During their stay, the United States delegation is housed at the Beit Shemesh police academy, where officers will meet with special combat units, train in counterterrorism techniques, and be addressed by Police Commissioner Roni Alsheich, The Jerusalem Post reported Tuesday.
The delegation is set to return to the U.S. after a September 11 memorial service to be held at the 9/11 Living Memorial Plaza in the Arazim Valley.
52 police officers from USA law enforcement arrived in Israel today, part of joint Israel USA Delegation, sharing & learning from each other pic.twitter.com/7f56tuu600
— Micky Rosenfeld (@MickyRosenfeld) September 3, 2017
Michael Safris, chief of the Essex County’s Sheriff’s Office Deputy Division, who is Jewish said he has visited Israel 40 times and, in return, hosted numerous Israeli police delegation in the U.S. over the past ten years.
“From all my trips, I know the delegation forms an important relationship, and if something happens in the U.S. or something happens here, we stay in touch and honor each country’s fallen officers,” Safris said. “The relationship and comradery developed over the last two years is one of the reasons we keep coming,” he added.
Safri also explained how the struggle for survival sets Israeli police apart from other forces in the world.
“In our communities, for a lot of police officers, it’s a job,” he said, adding that “I think that it’s more than a job for a lot of the officers in Israel because they are protecting their homeland.”
Israeli police spokesman Micky Rosenfeld echoed Safris’ sentiment and highlighted how the hostile environment makes Israel the ideal location to train in the counterterrorism field.
“In terms of counterterrorism tactics that have been used and implemented at numerous scenes across the country, where unfortunately terrorist attacks have taken place, the Israeli police have used those tactics to minimize injuries, as well as find rapid solutions,” Rosenfeld said.

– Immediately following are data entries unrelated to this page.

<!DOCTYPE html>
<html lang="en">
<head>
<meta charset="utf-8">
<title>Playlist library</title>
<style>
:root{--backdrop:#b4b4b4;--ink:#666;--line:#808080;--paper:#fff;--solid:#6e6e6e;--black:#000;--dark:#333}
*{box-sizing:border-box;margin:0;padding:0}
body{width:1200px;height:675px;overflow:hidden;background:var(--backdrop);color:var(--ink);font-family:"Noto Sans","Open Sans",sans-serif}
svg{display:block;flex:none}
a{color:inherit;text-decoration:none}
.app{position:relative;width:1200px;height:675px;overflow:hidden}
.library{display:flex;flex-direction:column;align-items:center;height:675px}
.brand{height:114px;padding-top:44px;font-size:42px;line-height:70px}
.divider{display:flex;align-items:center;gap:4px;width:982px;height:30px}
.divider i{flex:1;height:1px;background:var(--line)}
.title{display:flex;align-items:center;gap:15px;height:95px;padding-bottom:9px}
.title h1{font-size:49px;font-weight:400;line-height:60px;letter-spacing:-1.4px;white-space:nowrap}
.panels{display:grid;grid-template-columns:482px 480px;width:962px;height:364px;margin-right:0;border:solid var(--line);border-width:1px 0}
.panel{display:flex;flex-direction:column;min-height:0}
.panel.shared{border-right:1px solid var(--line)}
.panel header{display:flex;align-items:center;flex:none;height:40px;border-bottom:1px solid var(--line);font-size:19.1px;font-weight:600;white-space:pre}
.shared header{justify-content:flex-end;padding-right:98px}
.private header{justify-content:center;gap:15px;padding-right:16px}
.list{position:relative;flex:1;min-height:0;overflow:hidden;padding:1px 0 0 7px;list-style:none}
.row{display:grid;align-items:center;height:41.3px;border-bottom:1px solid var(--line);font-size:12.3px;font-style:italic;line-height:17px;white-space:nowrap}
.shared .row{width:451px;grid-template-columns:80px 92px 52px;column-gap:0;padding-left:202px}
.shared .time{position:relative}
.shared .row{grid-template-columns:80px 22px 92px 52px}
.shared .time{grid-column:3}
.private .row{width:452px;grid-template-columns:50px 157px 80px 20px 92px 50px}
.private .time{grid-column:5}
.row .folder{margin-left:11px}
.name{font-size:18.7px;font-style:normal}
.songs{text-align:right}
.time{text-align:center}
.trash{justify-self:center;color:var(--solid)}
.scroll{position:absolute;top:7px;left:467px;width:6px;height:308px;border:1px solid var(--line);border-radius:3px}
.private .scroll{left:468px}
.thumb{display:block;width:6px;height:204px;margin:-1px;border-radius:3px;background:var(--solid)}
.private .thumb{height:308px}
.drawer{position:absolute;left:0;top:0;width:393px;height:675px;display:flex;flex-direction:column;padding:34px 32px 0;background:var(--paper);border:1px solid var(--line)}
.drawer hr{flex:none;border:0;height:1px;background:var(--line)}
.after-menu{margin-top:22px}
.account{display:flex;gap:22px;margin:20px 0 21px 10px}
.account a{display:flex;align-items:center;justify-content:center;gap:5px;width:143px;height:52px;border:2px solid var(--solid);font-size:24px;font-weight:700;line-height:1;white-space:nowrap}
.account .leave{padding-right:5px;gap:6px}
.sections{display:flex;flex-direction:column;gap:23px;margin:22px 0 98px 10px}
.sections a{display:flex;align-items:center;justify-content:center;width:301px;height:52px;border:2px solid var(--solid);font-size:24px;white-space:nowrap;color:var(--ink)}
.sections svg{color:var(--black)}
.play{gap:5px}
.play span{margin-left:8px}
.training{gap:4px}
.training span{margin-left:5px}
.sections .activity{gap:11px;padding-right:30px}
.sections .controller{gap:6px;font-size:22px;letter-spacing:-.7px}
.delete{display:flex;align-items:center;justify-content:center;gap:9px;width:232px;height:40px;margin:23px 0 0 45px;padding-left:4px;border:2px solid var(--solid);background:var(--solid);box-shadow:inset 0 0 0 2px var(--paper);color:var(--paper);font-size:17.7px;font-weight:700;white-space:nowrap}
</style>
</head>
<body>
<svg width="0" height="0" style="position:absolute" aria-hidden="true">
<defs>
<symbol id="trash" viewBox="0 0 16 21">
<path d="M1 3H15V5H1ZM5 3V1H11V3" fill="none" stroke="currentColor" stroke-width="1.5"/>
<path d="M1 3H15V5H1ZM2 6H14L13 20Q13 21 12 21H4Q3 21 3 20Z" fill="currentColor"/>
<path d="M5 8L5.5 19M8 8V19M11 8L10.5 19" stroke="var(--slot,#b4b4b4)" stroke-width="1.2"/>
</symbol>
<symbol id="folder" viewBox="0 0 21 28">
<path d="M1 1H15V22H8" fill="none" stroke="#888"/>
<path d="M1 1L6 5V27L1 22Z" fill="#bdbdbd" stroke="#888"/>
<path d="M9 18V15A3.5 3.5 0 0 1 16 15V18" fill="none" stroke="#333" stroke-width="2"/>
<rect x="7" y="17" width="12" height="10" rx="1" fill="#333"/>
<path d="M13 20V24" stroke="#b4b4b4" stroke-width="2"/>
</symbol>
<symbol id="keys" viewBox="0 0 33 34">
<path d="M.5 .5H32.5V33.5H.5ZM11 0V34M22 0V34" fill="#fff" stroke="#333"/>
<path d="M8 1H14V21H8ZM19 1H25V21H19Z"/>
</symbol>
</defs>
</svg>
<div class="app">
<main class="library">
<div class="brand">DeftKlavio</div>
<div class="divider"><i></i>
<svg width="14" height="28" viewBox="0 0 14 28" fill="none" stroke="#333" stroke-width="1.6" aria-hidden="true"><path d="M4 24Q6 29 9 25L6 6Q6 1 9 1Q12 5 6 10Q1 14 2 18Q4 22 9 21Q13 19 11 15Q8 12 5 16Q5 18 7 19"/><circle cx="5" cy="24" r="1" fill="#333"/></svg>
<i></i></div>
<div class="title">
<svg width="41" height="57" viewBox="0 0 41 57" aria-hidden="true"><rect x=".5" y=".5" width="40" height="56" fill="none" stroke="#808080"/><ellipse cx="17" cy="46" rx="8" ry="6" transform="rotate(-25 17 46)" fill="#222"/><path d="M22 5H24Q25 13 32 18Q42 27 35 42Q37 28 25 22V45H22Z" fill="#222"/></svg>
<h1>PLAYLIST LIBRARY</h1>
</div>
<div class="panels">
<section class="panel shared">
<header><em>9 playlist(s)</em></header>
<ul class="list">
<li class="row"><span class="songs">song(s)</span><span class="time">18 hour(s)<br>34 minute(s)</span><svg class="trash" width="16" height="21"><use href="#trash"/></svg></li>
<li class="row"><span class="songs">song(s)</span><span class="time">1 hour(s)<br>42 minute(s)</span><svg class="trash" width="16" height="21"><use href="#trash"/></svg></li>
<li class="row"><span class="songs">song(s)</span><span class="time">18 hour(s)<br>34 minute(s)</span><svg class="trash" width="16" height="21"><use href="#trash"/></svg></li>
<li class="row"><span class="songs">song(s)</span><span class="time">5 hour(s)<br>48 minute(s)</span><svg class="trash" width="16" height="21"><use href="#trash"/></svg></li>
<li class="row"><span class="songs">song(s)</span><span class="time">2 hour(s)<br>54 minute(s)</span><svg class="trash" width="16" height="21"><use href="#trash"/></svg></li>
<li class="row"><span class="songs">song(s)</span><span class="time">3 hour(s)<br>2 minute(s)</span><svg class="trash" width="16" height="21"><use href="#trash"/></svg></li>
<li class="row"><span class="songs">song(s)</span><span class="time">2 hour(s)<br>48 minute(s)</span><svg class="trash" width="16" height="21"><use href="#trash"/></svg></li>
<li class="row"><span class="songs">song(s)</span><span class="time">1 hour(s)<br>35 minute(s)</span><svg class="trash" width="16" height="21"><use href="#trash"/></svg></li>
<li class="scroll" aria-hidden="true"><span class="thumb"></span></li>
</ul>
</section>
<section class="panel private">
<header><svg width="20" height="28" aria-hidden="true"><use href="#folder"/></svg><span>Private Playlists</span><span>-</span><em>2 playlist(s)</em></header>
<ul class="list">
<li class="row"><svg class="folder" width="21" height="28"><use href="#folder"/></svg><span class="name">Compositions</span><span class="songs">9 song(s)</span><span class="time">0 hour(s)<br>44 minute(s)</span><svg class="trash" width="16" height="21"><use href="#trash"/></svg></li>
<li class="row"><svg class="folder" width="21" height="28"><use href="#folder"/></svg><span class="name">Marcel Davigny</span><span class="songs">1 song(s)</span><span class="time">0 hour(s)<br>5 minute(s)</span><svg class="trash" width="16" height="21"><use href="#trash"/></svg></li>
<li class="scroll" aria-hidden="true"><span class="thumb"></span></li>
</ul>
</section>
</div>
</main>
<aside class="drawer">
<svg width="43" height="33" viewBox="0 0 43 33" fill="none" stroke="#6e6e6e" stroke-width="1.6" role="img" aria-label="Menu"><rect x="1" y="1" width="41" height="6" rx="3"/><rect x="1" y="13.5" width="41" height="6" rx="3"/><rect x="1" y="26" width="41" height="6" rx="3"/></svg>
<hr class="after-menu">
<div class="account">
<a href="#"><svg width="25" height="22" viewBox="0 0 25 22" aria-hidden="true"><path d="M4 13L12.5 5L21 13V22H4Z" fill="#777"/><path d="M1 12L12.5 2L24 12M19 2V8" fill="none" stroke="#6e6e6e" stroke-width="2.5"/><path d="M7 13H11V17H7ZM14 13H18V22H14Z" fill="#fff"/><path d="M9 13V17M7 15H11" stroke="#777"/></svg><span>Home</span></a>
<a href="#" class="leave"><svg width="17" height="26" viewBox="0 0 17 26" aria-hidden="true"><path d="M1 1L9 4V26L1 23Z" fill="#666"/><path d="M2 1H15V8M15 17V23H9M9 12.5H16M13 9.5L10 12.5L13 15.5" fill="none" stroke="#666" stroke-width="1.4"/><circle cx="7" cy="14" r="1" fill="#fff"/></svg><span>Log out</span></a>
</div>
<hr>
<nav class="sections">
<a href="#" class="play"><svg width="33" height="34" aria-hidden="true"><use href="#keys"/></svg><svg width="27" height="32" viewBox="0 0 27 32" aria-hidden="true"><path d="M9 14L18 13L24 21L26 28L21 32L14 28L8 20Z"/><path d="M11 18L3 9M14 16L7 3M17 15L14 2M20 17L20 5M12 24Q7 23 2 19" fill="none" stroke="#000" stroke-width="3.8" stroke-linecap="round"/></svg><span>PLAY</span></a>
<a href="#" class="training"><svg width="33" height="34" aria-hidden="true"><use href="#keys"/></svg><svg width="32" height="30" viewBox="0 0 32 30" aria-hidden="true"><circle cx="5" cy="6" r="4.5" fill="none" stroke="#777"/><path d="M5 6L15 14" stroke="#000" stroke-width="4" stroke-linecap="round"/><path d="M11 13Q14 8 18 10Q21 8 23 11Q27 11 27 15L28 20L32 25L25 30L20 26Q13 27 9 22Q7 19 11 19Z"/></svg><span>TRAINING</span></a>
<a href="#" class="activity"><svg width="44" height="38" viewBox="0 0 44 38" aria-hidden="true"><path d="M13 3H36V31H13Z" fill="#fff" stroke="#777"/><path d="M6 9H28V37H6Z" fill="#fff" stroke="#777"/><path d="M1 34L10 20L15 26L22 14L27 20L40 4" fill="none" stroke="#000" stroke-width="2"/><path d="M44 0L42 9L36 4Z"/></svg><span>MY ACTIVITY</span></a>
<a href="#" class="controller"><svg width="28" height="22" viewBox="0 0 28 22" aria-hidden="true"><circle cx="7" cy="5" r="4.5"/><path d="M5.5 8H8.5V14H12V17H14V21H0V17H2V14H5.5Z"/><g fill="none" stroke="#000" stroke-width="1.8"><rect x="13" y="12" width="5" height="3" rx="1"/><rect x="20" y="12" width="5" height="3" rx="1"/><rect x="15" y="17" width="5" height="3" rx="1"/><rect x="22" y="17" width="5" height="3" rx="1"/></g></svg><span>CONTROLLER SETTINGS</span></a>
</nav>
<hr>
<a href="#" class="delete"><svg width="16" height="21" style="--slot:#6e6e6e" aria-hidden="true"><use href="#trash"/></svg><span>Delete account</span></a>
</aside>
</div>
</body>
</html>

He added that “over the next few days, the Police Unity Tour will learn and see a number of these tactics across the country.”
The U.S. and Israel enjoy a regular exchange of law-enforcement delegations and participants have stressed the benefit of close cooperation with Israeli professionals in the areas of domestic counter-terrorism practices and first response to terrorist attacks.
Israel has been praised in the past by leading anti-terror practitioners for pioneering in the field. Europe should look to Israel as “a welcome guide in navigating the difficult moral, legal and tactical terrain ahead,” Lord David Trimble, a Nobel Peace Prize winner, and Robert Quick, a former assistant commissioner at London’s Metropolitan Police, wrote in The Daily Telegraph last year.
“One country fits this bill better than most – no democratic nation has endured Islamist terrorism to the extent that Israel has,” the pair added.